Rachel Maddow commented on the suspension of Keith Olbermann at MSNBC and said this:
MADDOW: I personally believe that the point has been made and we should have Keith Olbermann back as the host of Countdown.
I hope this means they're bringing him back shortly.
Here's more from her blog, which she read on the air ...
As you may have heard today, Keith Olbermann has been temporarily suspended from his job hosting Countdown on this network, because he made three personal political donations to candidates in this last election cycle. The reason for Keith's suspension is that here at MSNBC, there is an explicit employee rule against hosts making contributions like that.
You can do it if you ask in advance and management tells you it's OK. That's what I understand happened with our morning-show host's political donations in 2006, under previous management.
But if you don't ask in advance for an exemption from the rule, you're bound by the rule. (For the record: the rule applies to us here at MSNBC and to NBC News staff. CNBC isn't under NBC News, so they're not bound by the rule.)
I understand the rule. I understand what it means to break it. I believe everyone should face the same treatment under that rule. I also personally believe that the point has been made and we should have Keith back hosting Countdown.
Here's the larger point, though, that's going mysteriously missing from the right-wing cackling and old media cluck-cluck-clucking: I know everyone likes to say, "Oh, cable news, it's all the same. Fox and MSNBC -- mirror images of each other. But if you look at the long history of Fox hosts not just giving money to candidates, but actively endorsing campaigns and raising millions of dollars for politicians and political parties -- whether it's Sean Hannity or Glenn Beck or Mike Huckabee -- and you'll see that we can lay that old false equivalency to rest forever. There are multiple people being paid by Fox News to essentially run for office as Republican candidates. If you count not just their hosts but their contributors, you're looking at a significant portion of the entire Republican lineup of potential contenders for 2012.

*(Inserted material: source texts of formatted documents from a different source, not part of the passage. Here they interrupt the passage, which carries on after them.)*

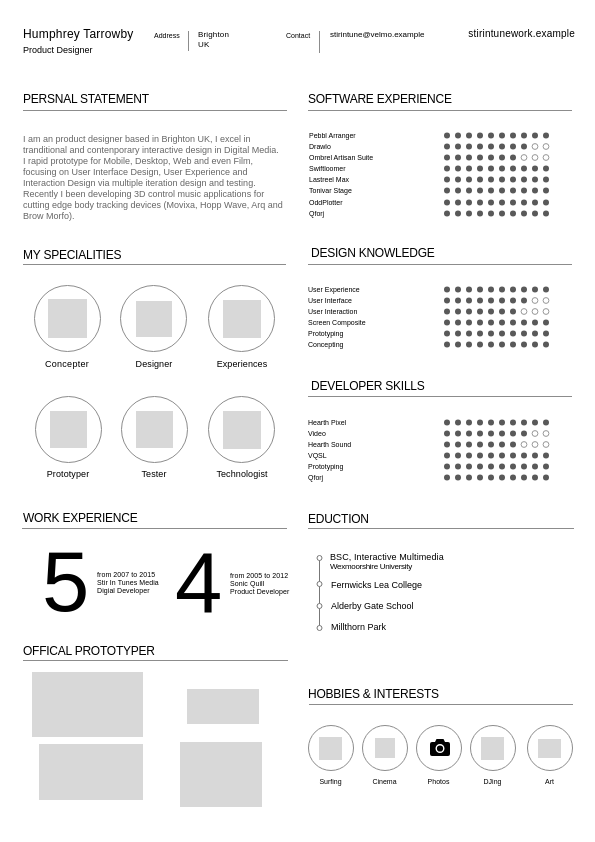
<!DOCTYPE html>
<html lang="en">
<head>
<meta charset="utf-8">
<title>Humphrey Tarrowby, Product Designer</title>
<style>
:root {
  --ink: #000;
  --body: #666;
  --rule: #8c8c8c;
  --dot: #595959;
  --block: #d8d8d8;
  --paper: #fff;
}
* { box-sizing: border-box; margin: 0; padding: 0; }
html, body { width: 595px; height: 842px; overflow: hidden; background: var(--paper); }
body { font-family: "Liberation Sans", Arial, sans-serif; color: var(--ink); white-space: nowrap; }
ul, ol { list-style: none; }
svg { display: block; }

.resume { width: 595px; height: 842px; }
.masthead {
  display: grid;
  grid-template-columns: 131px 34px 98px 33px 145px 111px;
  height: 90px;
  padding: 27px 20px 0 23px;
  align-items: start;
}
.masthead h1 { font-size: 12px; line-height: 14px; font-weight: 400; letter-spacing: .2px; }
.role { margin-top: 3px; font-size: 9px; line-height: 12px; }
.label { padding-top: 5px; font-size: 7px; line-height: 8px; }
.detail { margin-top: 4px; height: 20px; padding-left: 9px; border-left: 1px solid var(--rule); font-size: 8px; line-height: 10px; letter-spacing: .15px; }
.detail p { position: relative; top: -1px; }
.detail.email { height: 22px; padding-left: 10px; letter-spacing: 0; }
.site { font-size: 10px; line-height: 14px; text-align: right; letter-spacing: .2px; }

.columns { display: grid; grid-template-columns: 264px 264px; gap: 21px; padding-left: 23px; }
h2 { height: 21px; border-bottom: 1px solid var(--rule); font-size: 12px; line-height: 18px; font-weight: 400; letter-spacing: -.24px; }
h2.inset { padding-left: 3px; }
.knowledge h2 { line-height: 19px; }
.developer h2, .work h2, .hobbies h2 { line-height: 20px; }
.specialities h2, .education h2, .prototyper h2 { line-height: 22px; }

.statement { height: 154px; }
.statement p { padding-top: 23px; color: var(--body); font-size: 9px; line-height: 11px; }

.specialities { height: 264px; }
.specialities h2 { width: 263px; }
.speciality-grid { display: grid; grid-template-columns: 88px 84px 92px; grid-auto-rows: 111px; padding-top: 20px; justify-items: center; }
.ring { display: grid; place-items: center; border: 1px solid var(--rule); border-radius: 50%; }
.block { background: var(--block); }
.speciality-grid .ring { width: 67px; height: 67px; margin: 0 auto 6px; }
.speciality-grid .lower .ring { margin-bottom: 5px; }
.speciality-grid li { text-align: center; font-size: 9px; line-height: 12px; letter-spacing: .1px; }
.speciality-grid .nudge { position: relative; left: 1px; }
.speciality-grid .spread { letter-spacing: .3px; }
.speciality-grid .block { width: 38px; height: 38px; }
.speciality-grid .block.small { width: 36px; height: 36px; }
.speciality-grid .block.tall { width: 39px; height: 39px; }
.speciality-grid .block.mid { width: 37px; height: 37px; }

.work { height: 132px; }
.work h2 { width: 265px; margin-left: -1px; padding-left: 1px; }
.jobs { display: grid; grid-template-columns: 133px 131px; }
.job { display: grid; grid-template-columns: 54px 1fr; padding-left: 20px; }
.job .years { margin-left: -1px; padding-top: 12px; font-size: 85px; line-height: 82px; }
.job p { padding-top: 42px; font-size: 7px; line-height: 8px; letter-spacing: .08px; }
.job.later .years { padding-top: 13px; }
.job.later p { padding-top: 43px; }

.prototyper h2 { width: 265px; }
.samples { display: grid; grid-template-columns: 148px 116px; grid-template-rows: 65px 65px; gap: 5px 0; padding-top: 11px; align-items: start; }
.wide { width: 111px; height: 65px; margin-left: 9px; }
.strip { width: 72px; height: 35px; margin: 17px 0 0 16px; }
.medium { width: 104px; height: 56px; margin: 1.5px 0 0 15.5px; }
.large { width: 82px; height: 65px; margin-left: 9px; }

.software { height: 154px; }
.knowledge, .developer { height: 132px; }
.ratings { padding-top: 18.5px; }
.developer .ratings { padding-top: 19.5px; }
.ratings li { display: grid; grid-template-columns: 136px 106px; height: 11px; font-size: 7px; line-height: 11px; }
.software .ratings li { text-indent: 1px; }
.ratings li.spaced { height: 12px; padding-top: 1px; }
.ratings svg { width: 106px; height: 11px; }

.education { height: 176px; }
.education h2 { width: 266px; }
.timeline { position: relative; padding: 22px 0 0 23px; font-size: 9px; }
.timeline svg { position: absolute; left: 8px; top: 25px; }
.timeline li { height: 21px; line-height: 12px; }
.timeline li:first-child { height: 28px; margin-left: -1px; letter-spacing: .1px; }
.timeline small { display: block; font-size: 8px; line-height: 8px; letter-spacing: -.3px; }

.hobbies h2 { width: 264px; margin-left: 1px; text-indent: -1px; }
.hobby-row { display: grid; grid-template-columns: 54px 54px 54px 54px 60px; margin: 20px 0 0 -4.5px; }
.hobby-row li { text-align: center; font-size: 7px; line-height: 8px; }
.hobby-row .ring { width: 46px; height: 46px; margin: 0 auto 7px; }
.hobby-row .block { width: 23px; height: 23px; }
.hobby-row .block.small { width: 20px; height: 20px; }
.hobby-row .block.low { height: 19px; }
.camera { position: relative; left: 1px; }
</style>
</head>
<body>
<svg width="0" height="0" style="position:absolute" aria-hidden="true">
  <defs>
    <circle id="dot" cx="3" cy="5.5" r="3" fill="var(--dot)"/>
    <circle id="open" cx="3" cy="5.5" r="2.9" fill="none" stroke="var(--rule)" stroke-width="0.9"/>
    <g id="seven"><use href="#dot"/><use href="#dot" x="11"/><use href="#dot" x="22"/><use href="#dot" x="33"/><use href="#dot" x="44"/><use href="#dot" x="55"/><use href="#dot" x="66"/></g>
    <g id="score-ten"><use href="#seven"/><use href="#dot" x="77"/><use href="#dot" x="88"/><use href="#dot" x="99"/></g>
    <g id="score-eight"><use href="#seven"/><use href="#dot" x="77"/><use href="#open" x="88"/><use href="#open" x="99"/></g>
    <g id="score-seven"><use href="#seven"/><use href="#open" x="77"/><use href="#open" x="88"/><use href="#open" x="99"/></g>
  </defs>
</svg>

<main class="resume">
  <header class="masthead">
    <div><h1>Humphrey Tarrowby</h1><p class="role">Product Designer</p></div>
    <p class="label">Address</p>
    <div class="detail"><p>Brighton<br>UK</p></div>
    <p class="label">Contact</p>
    <div class="detail email"><p>stirintune@velmo.example</p></div>
    <p class="site">stirintunework.example</p>
  </header>

  <div class="columns">
    <div class="column">
      <section class="statement">
        <h2>PERSNAL STATEMENT</h2>
        <p>I am an product designer based in Brighton UK, I excel in<br>tranditional and contenporary interactive design in Digital Media.<br>I rapid prototype for Mobile, Desktop, Web and even Film,<br>focusing on User Interface Design, User Experience and<br>Interaction Design via multiple iteration design and testing.<br>Recently I been developing 3D control music applications for<br>cutting edge body tracking devices (Movixa, Hopp Wave, Arq and<br>Brow Morfo).</p>
      </section>

      <section class="specialities">
        <h2>MY SPECIALITIES</h2>
        <ul class="speciality-grid">
          <li class="spread"><div class="ring"><div class="block tall"></div></div>Concepter</li>
          <li><div class="ring"><div class="block small nudge"></div></div><span class="nudge">Designer</span></li>
          <li><div class="ring"><div class="block nudge"></div></div><span class="nudge">Experiences</span></li>
          <li class="lower nudge"><div class="ring"><div class="block mid"></div></div>Prototyper</li>
          <li class="lower nudge"><div class="ring"><div class="block mid"></div></div>Tester</li>
          <li class="lower"><div class="ring"><div class="block nudge"></div></div><span class="nudge">Technologist</span></li>
        </ul>
      </section>

      <section class="work">
        <h2>WORK EXPERIENCE</h2>
        <div class="jobs">
          <div class="job"><span class="years">5</span><p>from 2007 to 2015<br>Stir In Tunes Media<br>Digial Developer</p></div>
          <div class="job later"><span class="years">4</span><p>from 2005 to 2012<br>Sonic Quill<br>Product Developer</p></div>
        </div>
      </section>

      <section class="prototyper">
        <h2>OFFICAL PROTOTYPER</h2>
        <div class="samples">
          <div class="block wide"></div>
          <div class="block strip"></div>
          <div class="block medium"></div>
          <div class="block large"></div>
        </div>
      </section>
    </div>

    <div class="column">
      <section class="software">
        <h2>SOFTWARE EXPERIENCE</h2>
        <ul class="ratings">
          <li>Pebbl Arranger <svg><use href="#score-ten"/></svg></li>
          <li>Drawlo <svg><use href="#score-eight"/></svg></li>
          <li>Ombrel Artisan Suite <svg><use href="#score-seven"/></svg></li>
          <li>Swiftloomer <svg><use href="#score-ten"/></svg></li>
          <li>Lastreel Max <svg><use href="#score-ten"/></svg></li>
          <li>Tonivar Stage <svg><use href="#score-ten"/></svg></li>
          <li class="spaced">OddPlotter <svg><use href="#score-ten"/></svg></li>
          <li>Qforj <svg><use href="#score-ten"/></svg></li>
        </ul>
      </section>

      <section class="knowledge">
        <h2 class="inset">DESIGN KNOWLEDGE</h2>
        <ul class="ratings">
          <li>User Experience <svg><use href="#score-ten"/></svg></li>
          <li>User Interface <svg><use href="#score-eight"/></svg></li>
          <li>User Interaction <svg><use href="#score-seven"/></svg></li>
          <li>Screen Composite <svg><use href="#score-ten"/></svg></li>
          <li>Prototyping <svg><use href="#score-ten"/></svg></li>
          <li>Concepting <svg><use href="#score-ten"/></svg></li>
        </ul>
      </section>

      <section class="developer">
        <h2 class="inset">DEVELOPER SKILLS</h2>
        <ul class="ratings">
          <li>Hearth Pixel <svg><use href="#score-ten"/></svg></li>
          <li>Video <svg><use href="#score-eight"/></svg></li>
          <li>Hearth Sound <svg><use href="#score-seven"/></svg></li>
          <li>VQSL <svg><use href="#score-ten"/></svg></li>
          <li>Prototyping <svg><use href="#score-ten"/></svg></li>
          <li>Qforj <svg><use href="#score-ten"/></svg></li>
        </ul>
      </section>

      <section class="education">
        <h2>EDUCTION</h2>
        <div class="timeline">
          <svg width="8" height="78" fill="#fff" stroke="#777" aria-hidden="true">
            <line x1="3.5" y1="4" x2="3.5" y2="74"/>
            <circle cx="3.5" cy="4" r="2.5"/><circle cx="3.5" cy="30" r="2.5"/><circle cx="3.5" cy="52" r="2.5"/><circle cx="3.5" cy="74" r="2.5"/>
          </svg>
          <ol>
            <li>BSC, Interactive Multimedia<small>Wexmoorshire University</small></li>
            <li>Fernwicks Lea College</li>
            <li>Alderby Gate School</li>
            <li>Millthorn Park</li>
          </ol>
        </div>
      </section>

      <section class="hobbies">
        <h2>HOBBIES &amp; INTERESTS</h2>
        <ul class="hobby-row">
          <li><div class="ring"><div class="block"></div></div>Surfing</li>
          <li><div class="ring"><div class="block small"></div></div>Cinema</li>
          <li><div class="ring">
            <svg class="camera" width="20" height="18" viewBox="0 0 20 18" aria-hidden="true">
              <path d="M2 3H5L6 1Q6 0 7 0H13Q14 0 14 1L15 3H18Q20 3 20 5V15Q20 17 18 17H2Q0 17 0 15V5Q0 3 2 3Z"/>
              <circle cx="10" cy="9.5" r="3.8" stroke="#fff" stroke-width="1.4"/>
            </svg></div>Photos</li>
          <li><div class="ring"><div class="block"></div></div>DJing</li>
          <li><div class="ring"><div class="block low"></div></div>Art</li>
        </ul>
      </section>
    </div>
  </div>
</main>
</body>
</html>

They can do that because there's no rule against that at Fox. Their network is run as a political operation. Ours isn't. Yeah, Keith's a liberal, and so am I. But we're not a political operation -- Fox is. We're a news operation. The rules around here are part of how you know that.
Back before it was politically safe to do it, Keith Olbermann attracted the ire of the right wing and a lot of others besides when he brought to light and raged against what he saw as the errors and sins of the previous presidential administration. Keith was also the one who brought to light Fox News's water-carrying for the Bush Administration; he was the one whose point-of-view journalism exposed and put exclamation points on the problems of disguising a political operation as a news one, the model embraced by the guys across Sixth Avenue, at Fox.
Now, weirdly, it is Keith who is once again illustrating the difference between what he does at MSNBC -- what we do here -- and what goes on across the street.